What is being asked: Every line below that has the string "rect" needs to be copied.

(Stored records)
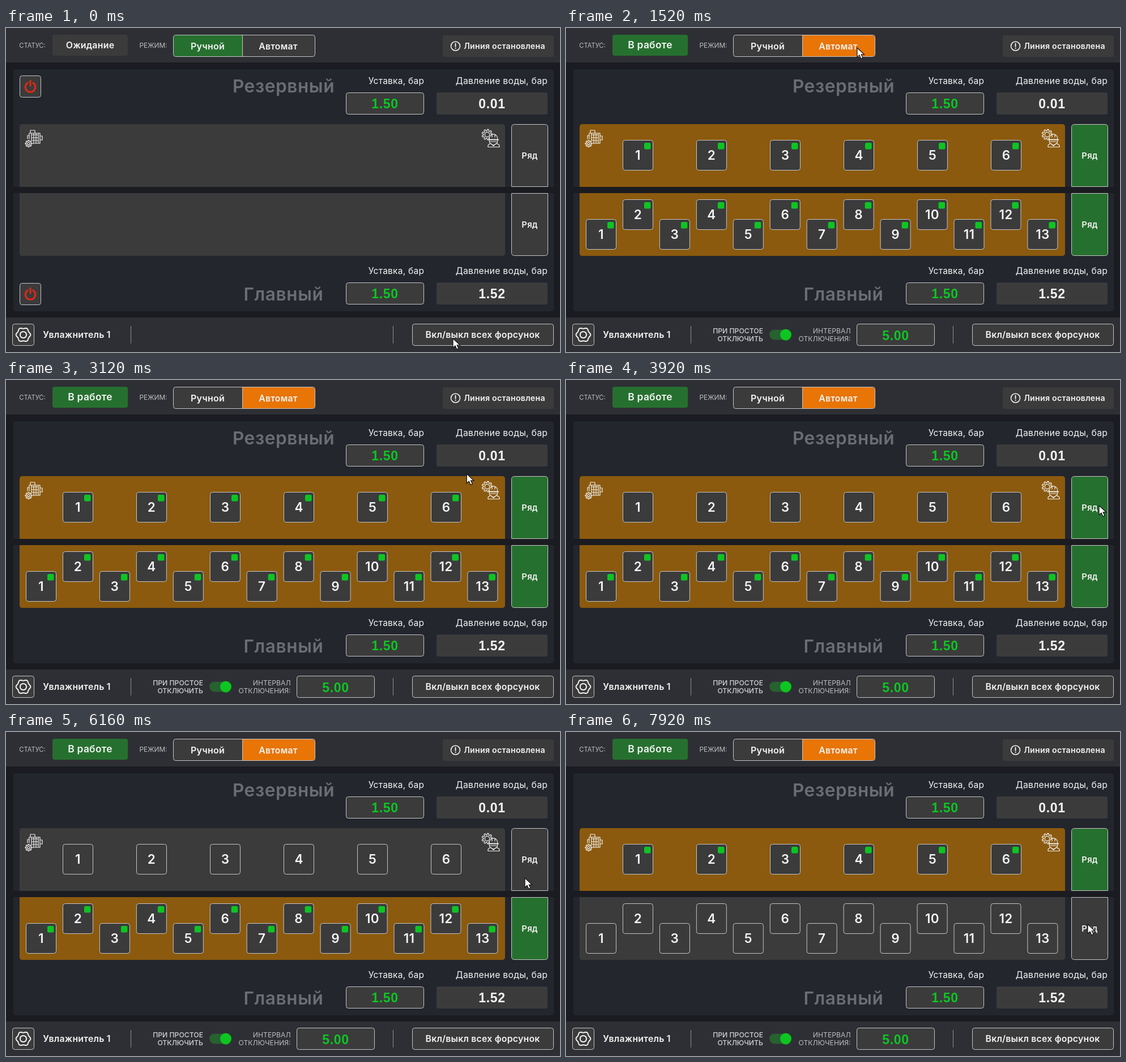
An HTML page for the animation above (8000 ms loop, 978 px wide and 573 px high).

```html
<!DOCTYPE html>
<html lang="ru">
<head>
<meta charset="utf-8">
<style>
  html, body { margin: 0; width: 100%; height: 100%; overflow: hidden; background: #1b1c21; }
  svg { display: block; width: 100vw; height: 100vh; }
  text { font-family: Inter, "Noto Sans", sans-serif; font-weight: 600; fill: #f4f4f4; text-anchor: middle; letter-spacing: .25px; }
  .thin { font-weight: 400; }
  .num { font-family: "Liberation Sans", Arial, sans-serif; font-weight: 700; letter-spacing: .7px; }
  .title { fill: #6c6d71; letter-spacing: .6px; }
  .caption { font-weight: 400; fill: #bcbdbf; letter-spacing: 0; }
  .end { text-anchor: end; }
  .strong { font-weight: 500; fill: #d2d3d5; }
  .line { fill: none; stroke: #f0f0f0; stroke-width: 1.2; stroke-linejoin: round; stroke-linecap: round; }
  #worker .line { fill: inherit; }
</style>
</head>
<body>
<svg id="stage" viewBox="0 0 978 573" preserveAspectRatio="none"></svg>
<script>
const GREEN = '#26702f', LIME = '#0dc522', GREY = '#3b3b3c', ORANGE = '#e87506', AMBER = '#8b5a0e', BAR = '#2e2f34';

const rect = (x, y, w, h, fill, r = 4, attr = '') =>
  `<rect x="${x}" y="${y}" width="${w}" height="${h}" rx="${r}" fill="${fill}" ${attr}/>`;
const framed = (x, y, w, h, fill = GREY) =>
  rect(x + .5, y + .5, w - 1, h - 1, fill, 4, 'stroke="#c6c6c6"');
const text = (x, y, size, str, attr = '') =>
  `<text x="${x}" y="${y}" font-size="${size}" ${attr}>${str}</text>`;
const path = (d, attr = 'class="line"') => `<path d="${d}" ${attr}/>`;
const circle = (x, y, r, attr = 'class="line"') => `<circle cx="${x}" cy="${y}" r="${r}" ${attr}/>`;

// Box whose corners are rounded only at the top or only at the bottom
function half(x, y, w, h, top, attr) {
  const r = 5, a = top ? r : 0, b = r - a;
  return path(`M${x} ${y + a}q0 ${-a} ${a} ${-a}h${w - 2 * a}q${a} 0 ${a} ${a}v${h - r}` +
    `q0 ${b} ${-b} ${b}h${2 * b - w}q${-b} 0 ${-b} ${-b}z`, attr);
}

function gear(x, y, r, depth, teeth, sharp, attr) {
  const pts = [];
  for (let i = 0; i < 144; i++) {
    const a = i / 72 * Math.PI;
    const k = r + depth * Math.max(-1, Math.min(1, sharp * Math.cos(teeth * a)));
    pts.push((x + k * Math.cos(a)).toFixed(2) + ' ' + (y + k * Math.sin(a)).toFixed(2));
  }
  return path('M' + pts.join('L') + 'z', attr);
}

const power = y => framed(24, y, 38, 39) +
  path(`M38.2 ${y + 13}a8.8 8.8 0 1 0 9.6 0M43 ${y + 9}v9`,
    'fill="none" stroke="#df2a14" stroke-width="3" stroke-linecap="round"');

const readings = (y, pressure) =>
  text(689, y, 15.5, 'Уставка, бар', 'class="thin"') +
  text(875, y, 15.8, 'Давление воды, бар', 'class="thin"') +
  framed(600, y + 15, 138, 39) + rect(760, y + 15, 196, 39, GREY, 3) +
  text(669, y + 43, 23, '1.50', `class="num" style="fill:${LIME}"`) +
  text(858, y + 43, 23, pressure, 'class="num"');

const title = (y, str) => text(490, y, 31.6, str, 'class="title"');

const row = (id, y, top) =>
  half(24, y, 857, 111, top, `id="${id}Band"`) +
  half(892.5, y + .5, 64, 110, top, `id="${id}Btn" stroke="#c6c6c6"`) +
  text(924.5, y + 61, 14.8, 'Ряд');

function tiles(id, count, place) {
  let boxes = '', dots = '';
  for (let i = 0; i < count; i++) {
    const [x, y] = place(i);
    boxes += framed(x - 27, y - 27, 54, 54) + text(x, y + 8, 22.5, i + 1);
    dots += rect(x + 11, y - 22, 11.5, 11.5, LIME, 2.5);
  }
  return `<g class="auto">${boxes}<g id="${id}Dots">${dots}</g></g>`;
}

const motor =
  path('M43 185v-4h8v4M41 186h19v18h-13M41 186v10M45 186v12M49 186v18M53 186v18M57 186v18' +
    'M41 190h-3v6M60 191h4v7h-4M45 189h12M45 194h12M45 199h12') +
  gear(40, 204.5, 5, 1, 8, 3, 'class="line"') + circle(40, 204.5, 2);

// The helmet is filled with the band colour so that it covers the gear
const engineer = '<g id="worker">' +
  gear(849.5, 188.5, 8, 1.3, 9, 3, 'class="line"') + circle(849.5, 188.5, 4.2) +
  path('M853 198q0 8 7.500 9q7.500-1 7.500-9z') +
  path('M851 197.500h19M853 197q0-8 7.500-9.500q7.500 1.500 7.500 9.500zM858 193v-5h5v5M855 201h11' +
    'M851 210.500v-3q2-3 5-3l4.500 4 4.500-4q4 0 6 3v3z') + '</g>';

stage.innerHTML =
  rect(0, 0, 978, 573, '#1b1c21', 0) +
  rect(0, 0, 978, 61, BAR, 0) + rect(0, 512, 978, 61, BAR, 0) +
  half(13, 73, 954, 208, true, 'fill="#23262d"') + half(13, 292, 954, 209, false, 'fill="#23262d"') +

  text(46.5, 35, 11.2, 'СТАТУС:', 'class="caption"') + text(260, 35, 11.8, 'РЕЖИМ:', 'class="caption"') +
  rect(82, 12, 133, 37, GREY, 4, 'id="status"') + text(148.5, 36, 16, '', 'id="statusText"') +
  path('M417 13h-117q-4 0-4 4v29q0 4 4 4h117z', 'id="manual"') +
  path('M417 13h124q4 0 4 4v29q0 4-4 4h-124z', 'id="automatic"') +
  framed(295, 12, 251, 39, 'none') + path('M417.500 13v37', 'stroke="#c6c6c6"') +
  text(356, 37.5, 16, 'Ручной') + text(480.5, 37.5, 15.7, 'Автомат') +
  rect(771, 13, 196, 38, GREY, 3) +
  circle(793.5, 32, 8, 'fill="none" stroke="#f4f4f4" stroke-width="1.6"') +
  path('M793.500 27.500v5.500M793.500 35.700v.3', 'stroke="#f4f4f4" stroke-width="1.8" stroke-linecap="round"') +
  text(880, 37, 14.2, 'Линия остановлена') +

  title(114, 'Резервный') + title(481.5, 'Главный') +
  readings(99, '0.01') + readings(435, '1.52') +
  `<g id="powers">${power(84)}${power(451)}</g>` +
  row('top', 170, true) + row('low', 292, false) + motor + engineer +
  tiles('top', 6, i => [127 + 130 * i, 225]) +
  tiles('low', 13, i => [62 + 64.95 * i, i % 2 ? 330 : 365]) +

  framed(11, 523, 39, 39) +
  gear(30.5, 542.5, 11.8, 1, 6, 1, 'fill="none" stroke="#f4f4f4" stroke-width="2"') +
  circle(30.5, 542.5, 5.6, 'fill="none" stroke="#f4f4f4" stroke-width="2"') +
  text(125, 548, 15.8, 'Увлажнитель 1') +
  path('M220.500 527v31M683.500 527v31', 'stroke="#8e8f92"') +
  framed(717, 523, 250, 39) + text(841.5, 548, 15.8, 'Вкл/выкл всех форсунок') +
  '<g class="auto">' +
  text(348, 540, 12.2, 'ПРИ ПРОСТОЕ', 'class="caption end strong"') +
  text(348, 554, 12.2, 'ОТКЛЮЧИТЬ', 'class="caption end strong"') +
  rect(359, 533.5, 37, 18, '#27612f', 9) + circle(388, 542.5, 10, `fill="${LIME}"`) +
  text(502.5, 540, 12.2, 'ИНТЕРВАЛ', 'class="caption end"') +
  text(502.5, 554, 12.2, 'ОТКЛЮЧЕНИЯ:', 'class="caption end"') +
  framed(513, 523, 138, 39) + text(582, 552, 23, '5.00', `class="num" style="fill:${LIME}"`) +
  '</g>' +
  path('M0 0V16.500L4 13l2.900 6.300 3.100-1.400L7.200 11.800h5.300z',
    'id="cursor" fill="#fff" stroke="#111" stroke-width="1.2"');

const el = id => document.getElementById(id);
const fill = (id, color) => el(id).setAttribute('fill', color);
const show = (node, on) => node.style.display = on ? '' : 'none';

// Cursor stops: time, x, y
const stops = [
  [0, 789, 549], [160, 789, 549], [900, 514, 35], [2560, 514, 35], [3440, 941, 222],
  [4480, 941, 222], [5040, 916, 239], [6000, 916, 239], [6600, 916, 348],
  [6880, 916, 348], [7200, 921, 340], [8000, 921, 340]
];

function cursorAt(t) {
  const i = stops.findIndex(s => s[0] > t);
  const [t0, x0, y0] = stops[i - 1], [t1, x1, y1] = stops[i];
  const u = (t - t0) / (t1 - t0), k = u * u * (3 - 2 * u);
  return [x0 + (x1 - x0) * k, y0 + (y1 - y0) * k];
}

function setRow(id, on, dots) {
  fill(id + 'Band', on ? AMBER : GREY);
  fill(id + 'Btn', on ? GREEN : GREY);
  show(el(id + 'Dots'), dots);
}

function draw(now) {
  const t = now % 8000, auto = t >= 1280, running = t >= 1440;
  const topOn = running && t < 4320 || t >= 6320;
  fill('manual', auto ? GREY : GREEN);
  fill('automatic', auto ? ORANGE : GREY);
  fill('status', running ? GREEN : GREY);
  el('statusText').textContent = running ? 'В работе' : 'Ожидание';
  el('statusText').setAttribute('font-size', running ? 17.4 : 15.9);
  show(el('powers'), !auto);
  document.querySelectorAll('.auto').forEach(g => show(g, auto));
  setRow('top', topOn, running && t < 3760 || t >= 6480);
  setRow('low', running && t < 7600, running && t < 7280);
  fill('worker', topOn ? AMBER : GREY);
  el('cursor').setAttribute('transform', `translate(${cursorAt(t)})`);
  requestAnimationFrame(draw);
}
requestAnimationFrame(draw);
</script>
</body>
</html>
```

Finished exercise:
const rect = (x, y, w, h, fill, r = 4, attr = '') =>
  `<rect x="${x}" y="${y}" width="${w}" height="${h}" rx="${r}" fill="${fill}" ${attr}/>`;
  rect(x + .5, y + .5, w - 1, h - 1, fill, 4, 'stroke="#c6c6c6"');
  framed(600, y + 15, 138, 39) + rect(760, y + 15, 196, 39, GREY, 3) +
    dots += rect(x + 11, y - 22, 11.5, 11.5, LIME, 2.5);
  rect(0, 0, 978, 573, '#1b1c21', 0) +
  rect(0, 0, 978, 61, BAR, 0) + rect(0, 512, 978, 61, BAR, 0) +
  rect(82, 12, 133, 37, GREY, 4, 'id="status"') + text(148.5, 36, 16, '', 'id="statusText"') +
  rect(771, 13, 196, 38, GREY, 3) +
  rect(359, 533.5, 37, 18, '#27612f', 9) + circle(388, 542.5, 10, `fill="${LIME}"`) +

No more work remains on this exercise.